The ranch is located in close proximity to several other properties conserved by NCC, including the Welsch Ranch, Waldron Ranch and King Ranch.

All of these ranches feature important grasslands, and are also located in the headwaters region of southern Alberta — an area that covers only four per cent of the province, but provides fresh drinking water to 45 per cent of Albertans. In addition to supporting ranching families as well as the native species that rely on this habitat, native grasslands such as the one at Oxley play an important role in helping to mitigate the impacts of drought and floods by storing water.

“Working with NCC has given me a great comfort knowing that the land will be protected long after we have all crossed the great divide,” said Jennifer.

The completion of this project was funded in part by the Government of Alberta through the Alberta Land Trust Grant Program, and by the Government of Canada through the Natural Areas Conservation Program.

MiMedia and NCC partner to create Alberta content for National Geographic Wild

Brian Keating at Going Wild screening (NCC)

The picturesque eastern slopes of the Rocky Mountains in southwestern Alberta are home to some of Canada’s most iconic species. Wolf, bear and cougar roam the landscape, coexisting with the area’s ranchers.

To capture this quintessentially Canadian area on film, so that others may experience it, MiMedia and NCC partnered to create an episode that will feature as part of a series on National Geographic Wild, hosted by long-time NCC supporter and world-renowned naturalist, Brian Keating. The episode, part of the Going Wild series, illustrates the importance and majesty of the eastern slopes of the Rocky Mountains in southwestern Alberta.

The southern foothills are a priority for NCC’s conservation work, as this region is one of the last pieces of relatively intact fescue grasslands in the province. It is estimated that less than five per cent of native fescue grasslands remain in the country, making this area one of the most threatened regions of Canada. This small piece of pristine wilderness also contains the last one per cent of the Northern Great Plains that still has a full complement of wildlife.

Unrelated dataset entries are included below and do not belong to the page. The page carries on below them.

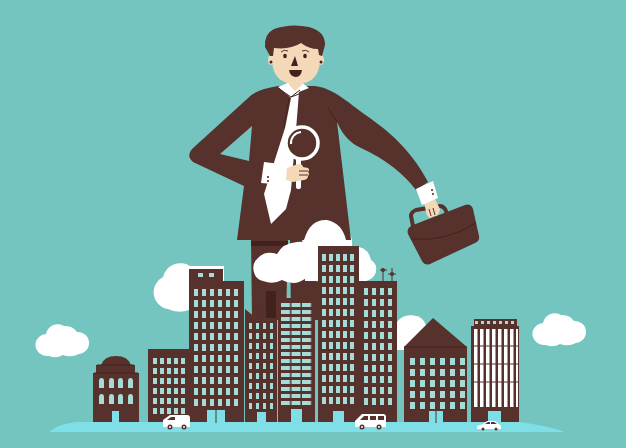
<!DOCTYPE html>
<html lang="en">
<head>
<meta charset="utf-8">
<title>Giant businessman over the city</title>
<style>
:root{--sky:#74c4c0;--brown:#57312b;--dark:#43221e;--skin:#f3d9b8;--white:#fff;--glass:#a5dcd8;--ground:#7fdfe6}
html,body{margin:0;height:100%;overflow:hidden;background:var(--sky)}
svg{display:block;width:626px;height:448px}
.sky{fill:var(--sky)}
.brown{fill:var(--brown)}
.dark{fill:var(--dark)}
.skin{fill:var(--skin)}
.white{fill:var(--white)}
.glass{fill:var(--glass)}
.ground{fill:var(--ground)}
.line{fill:none;stroke:var(--brown);stroke-width:1}
.seam{fill:none;stroke:var(--dark);stroke-width:1}
</style>
</head>
<body>
<svg viewBox="0 0 626 448" role="img" aria-label="A giant businessman with a magnifying glass and a briefcase stands behind a city skyline">
<defs>
  <pattern id="win-low" x="153" y="358" width="7" height="10" patternUnits="userSpaceOnUse"><rect class="glass" width="4" height="6"/></pattern>
  <pattern id="win-tall" x="194" y="289" width="8" height="11" patternUnits="userSpaceOnUse"><rect class="glass" width="4" height="7"/></pattern>
  <pattern id="win-factory" x="249" y="323" width="7" height="10" patternUnits="userSpaceOnUse"><rect class="glass" width="3" height="6"/></pattern>
  <pattern id="win-band" x="281" y="303" width="10.5" height="7" patternUnits="userSpaceOnUse"><rect class="glass" width="9" height="4"/></pattern>
  <pattern id="win-tower" x="322" y="254" width="7" height="11" patternUnits="userSpaceOnUse"><rect class="glass" width="4" height="7"/></pattern>
  <pattern id="win-annex" x="364" y="288" width="8" height="11" patternUnits="userSpaceOnUse"><rect class="glass" width="4" height="7"/></pattern>
  <pattern id="win-gable" x="410" y="358" width="10" height="11" patternUnits="userSpaceOnUse"><rect class="glass" width="5" height="7"/></pattern>
  <pattern id="win-column" x="474" y="329" width="6" height="80" patternUnits="userSpaceOnUse"><rect class="white" width="3.5" height="80"/></pattern>
  <path id="arch-window" class="glass" d="M0 10V3a2.5 3 0 0 1 5 0V10Z"/>
  <path id="cloud" class="white" d="M13 33A12 11 0 0 1 10 11 12 12 0 0 1 28 3 14 13 0 0 1 41 9 11 11 0 0 1 43 31Q35 35 27 32 20 36 13 33Z"/>
</defs>

<rect class="sky" width="626" height="448"/>

<g id="back-clouds">
  <use href="#cloud" x="36" y="323"/>
  <use href="#cloud" x="533" y="312"/>
  <path class="white" d="M168 309A17 17 0 0 1 163 277 18 18 0 0 1 190 266H224V310H189Q178 314 168 309Z"/>
  <path class="white" d="M397 322A16 14 0 0 1 426 325L428 350H396Z"/>
  <path class="white" d="M303 241A21 21 0 0 1 345 229Q353 234 352 246 369 246 371 261 377 264 376 271 374 281 360 282H300Z"/>
</g>

<path id="ground-strip" class="ground" d="M49 432Q58 424 76 422H520Q548 426 565 432Z"/>

<g id="businessman">
  <g id="legs">
    <path class="brown" d="M251 236H288L286 320H252Z"/>
    <path class="brown" d="M290 236H325L319 320H291Z"/>
    <path class="dark" d="M251 241H288V246H251Z"/>
  </g>
  <g id="far-cloud">
    <path class="white" d="M303 244A21 22 0 0 1 343 229Q351 235 350 247 366 247 371 260 377 264 376 270 375 281 358 281H305Z"/>
  </g>
  <path id="jacket" class="brown" d="M278 86Q254 90 247 99L192 149Q186 156 193 162L244 186 237 240H304Q310 219 327 220 342 223 346 240H351L337 122Q345 141 361 148 396 164 416 190L428 182C410 148 388 131 367 116 346 101 332 87 313 86Z"/>
  <path class="sky" d="M220 154 252 126 249 161Z"/>
  <path id="shirt" class="white" d="M278 87 290 82H301L309 88 299 92 296 130 291 190 286 209 271 224 264 194 285 128 291 98Z"/>
  <path class="seam" d="M278 88 291 97 300 90M291 97 299 94M289 98 284 128"/>
  <path class="seam" d="M337 122Q331 112 328 108"/>
  <path id="neck" class="skin" d="M289 76H302V85L295 91 289 85Z"/>

  <g id="head">
    <ellipse class="skin" cx="271" cy="60" rx="3" ry="5"/>
    <ellipse class="skin" cx="321" cy="60" rx="3" ry="5"/>
    <path class="skin" d="M272 43H320V62Q318 84 296 84 274 84 272 62Z"/>
    <path class="brown" d="M265 47Q264 34 274 29 291 23 309 27 325 31 325 45L322 56 319 55 318 49Q309 49 301 43 290 50 274 48L273 56H270Z"/>
    <circle class="dark" cx="271" cy="62" r="1.5"/>
    <circle class="dark" cx="321" cy="62" r="1.5"/>
    <ellipse class="dark" cx="285" cy="56" rx="1.8" ry="2.3"/>
    <ellipse class="dark" cx="305" cy="56" rx="1.8" ry="2.3"/>
    <path class="line" d="M281 52Q284 49 288 51M302 51Q306 49 309 52"/>
    <path class="dark" d="M295 56 298 66H291Z"/>
    <path class="dark" d="M289 70H302Q301 77 296 77 290 77 289 70Z"/>
  </g>

  <g id="hand-with-magnifier">
    <path class="white" d="M264 162 288 165 286 185 261 183Z"/>
    <circle class="dark" cx="268" cy="177" r="1"/>
    <circle class="dark" cx="268" cy="181" r="1"/>
    <rect class="white" x="296" y="158" width="5" height="31" rx="2"/>
    <path class="skin" d="M287 168 298 164Q303 164 303 167L308 168Q310 170 308 172 310 174 308 176 308 179 304 180L293 182 286 180Z"/>
    <path class="line" d="M299 171H308M299 175H308"/>
    <circle cx="302" cy="143" r="16" fill="#57312b" stroke="#fff" stroke-width="3.5"/>
    <path d="M291 144A11 11 0 0 1 301 132" fill="none" stroke="#fff" stroke-width="2"/>
  </g>

  <g id="hand-with-briefcase">
    <path d="M413 226 411 216Q411 212 416 210L440 206Q445 206 447 214" fill="none" stroke="#57312b" stroke-width="4"/>
    <path class="skin" d="M424 203 435 199 440 209Q439 217 434 216L430 218Q426 216 426 211Z"/>
    <path class="line" d="M429 209 431 216M433 208 435 215"/>
    <path class="white" d="M416 189 433 181 438 198 422 205Z"/>
    <circle class="dark" cx="432" cy="190" r="1"/>
    <circle class="dark" cx="433" cy="194" r="1"/>
    <path class="brown" d="M413 225 465 205Q471 203 473 209L479 236Q480 241 475 243L430 264Q425 266 422 261L408 234Q406 228 413 225Z"/>
    <path class="seam" d="M411 239Q447 242 476 223"/>
  </g>
</g>

<path id="front-cloud" class="white" d="M263 281A12 13 0 0 1 258 258Q265 250 277 254 283 243 297 242 309 240 315 249 330 245 335 257 340 272 326 279 315 284 306 278 295 287 282 280 273 285 263 281Z"/>

<g id="skyline">
  <g id="domed-hall">
    <path class="brown" d="M93 422V373H96V365H101Q104 356 116 356 128 356 131 365H135V373H139V422Z"/>
    <path class="seam" d="M94 373H138M97 365H134"/>
    <use href="#arch-window" x="99" y="378"/><use href="#arch-window" x="109" y="378"/><use href="#arch-window" x="118" y="378"/><use href="#arch-window" x="128" y="378"/>
    <use href="#arch-window" x="99" y="394"/><use href="#arch-window" x="109" y="394"/><use href="#arch-window" x="118" y="394"/><use href="#arch-window" x="128" y="394"/>
    <rect class="ground" x="112" y="411" width="7" height="13"/>
  </g>
  <g id="low-block">
    <rect class="brown" x="148" y="349" width="42" height="73"/>
    <rect fill="url(#win-low)" x="153" y="358" width="35" height="56"/>
  </g>
  <g id="office-block">
    <path class="brown" d="M189 422V269H223V281H244V422Z"/>
    <rect class="glass" x="198" y="273" width="5" height="4"/><rect class="glass" x="209" y="273" width="5" height="4"/>
    <rect fill="url(#win-tall)" x="194" y="289" width="46" height="117"/>
    <rect class="ground" x="207" y="410" width="18" height="13"/>
    <path class="line" d="M216 410V423"/>
  </g>
  <g id="factory">
    <path class="brown" d="M245 422V309L256 318V309L266 317V291H277V422Z"/>
    <rect class="dark" x="266" y="291" width="10" height="27"/>
    <rect fill="url(#win-factory)" x="249" y="323" width="26" height="86"/>
    <rect class="ground" x="257" y="412" width="9" height="10"/>
  </g>
  <g id="banded-block">
    <path class="brown" d="M278 422V298H315V422Z"/>
    <rect fill="url(#win-band)" x="281" y="303" width="31" height="102"/>
    <rect class="ground" x="291" y="409" width="11" height="14"/>
  </g>
  <g id="tower">
    <rect class="brown" x="318" y="246" width="41" height="176"/>
    <rect fill="url(#win-tower)" x="322" y="254" width="35" height="152"/>
    <rect class="ground" x="333" y="411" width="11" height="12"/>
  </g>
  <g id="tower-annex">
    <rect class="brown" x="359" y="281" width="38" height="141"/>
    <path class="line" d="M383 281V268M392 281V268M380 270H387M388 274H396"/>
    <circle class="brown" cx="383" cy="270" r="2"/><circle class="brown" cx="392" cy="274" r="2"/>
    <rect fill="url(#win-annex)" x="364" y="288" width="29" height="119"/>
  </g>
  <g id="gabled-house">
    <path class="brown" d="M404 422V347L433 318 467 347V422Z"/>
    <path class="seam" d="M404 347H467"/>
    <rect fill="url(#win-gable)" x="410" y="358" width="55" height="51"/>
    <rect class="ground" x="429" y="411" width="14" height="12"/>
    <path class="line" d="M436 411V423"/>
  </g>
  <g id="columned-block">
    <rect class="brown" x="471" y="326" width="48" height="96"/>
    <path class="brown" d="M474 326V319H517V326Z"/>
    <path d="M475 322.500H516" fill="none" stroke="#a5dcd8" stroke-width="3" stroke-dasharray="3 3"/>
    <rect fill="url(#win-column)" x="474" y="329" width="44" height="78"/>
    <path class="line" d="M472 346H519M472 364H519M472 382H519"/>
    <rect class="ground" x="488" y="411" width="13" height="12"/>
  </g>
</g>

<g id="traffic">
  <g id="van">
    <path class="white" d="M163 427V420L170 415H187Q190 415 190 418V427Z"/>
    <path class="brown" d="M167 420 171 417H175V420Z"/>
    <circle class="brown" cx="170" cy="427" r="2.5"/><circle class="brown" cx="184" cy="427" r="2.5"/>
    <circle class="white" cx="170" cy="427" r="1"/><circle class="white" cx="184" cy="427" r="1"/>
  </g>
  <g id="minibus">
    <path class="white" d="M355 427V421L362 414H383Q386 414 386 417V427Z"/>
    <path class="brown" d="M360 420 364 416H368V420ZM370 416H376V420H370ZM378 416H384V420H378Z"/>
    <circle class="brown" cx="362" cy="427" r="2.500"/><circle class="brown" cx="379" cy="427" r="2.500"/>
    <circle class="white" cx="362" cy="427" r="1"/><circle class="white" cx="379" cy="427" r="1"/>
  </g>
  <g id="car">
    <path class="white" d="M477 429V426L483 424 487 421H495L499 424 501 426V429Z"/>
    <path class="brown" d="M485 424 488 422H490V424ZM491 422H494L497 424H491Z"/>
    <circle class="brown" cx="483" cy="429" r="1.500"/><circle class="brown" cx="496" cy="429" r="1.500"/>
  </g>
</g>
</svg>
</body>
</html>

Thirteen hardy individuals braved -16 degree temperatures on March 11 to help clean up old wooden corrals from Bunchberry Meadows, making this the earliest Conservation Volunteers event ever.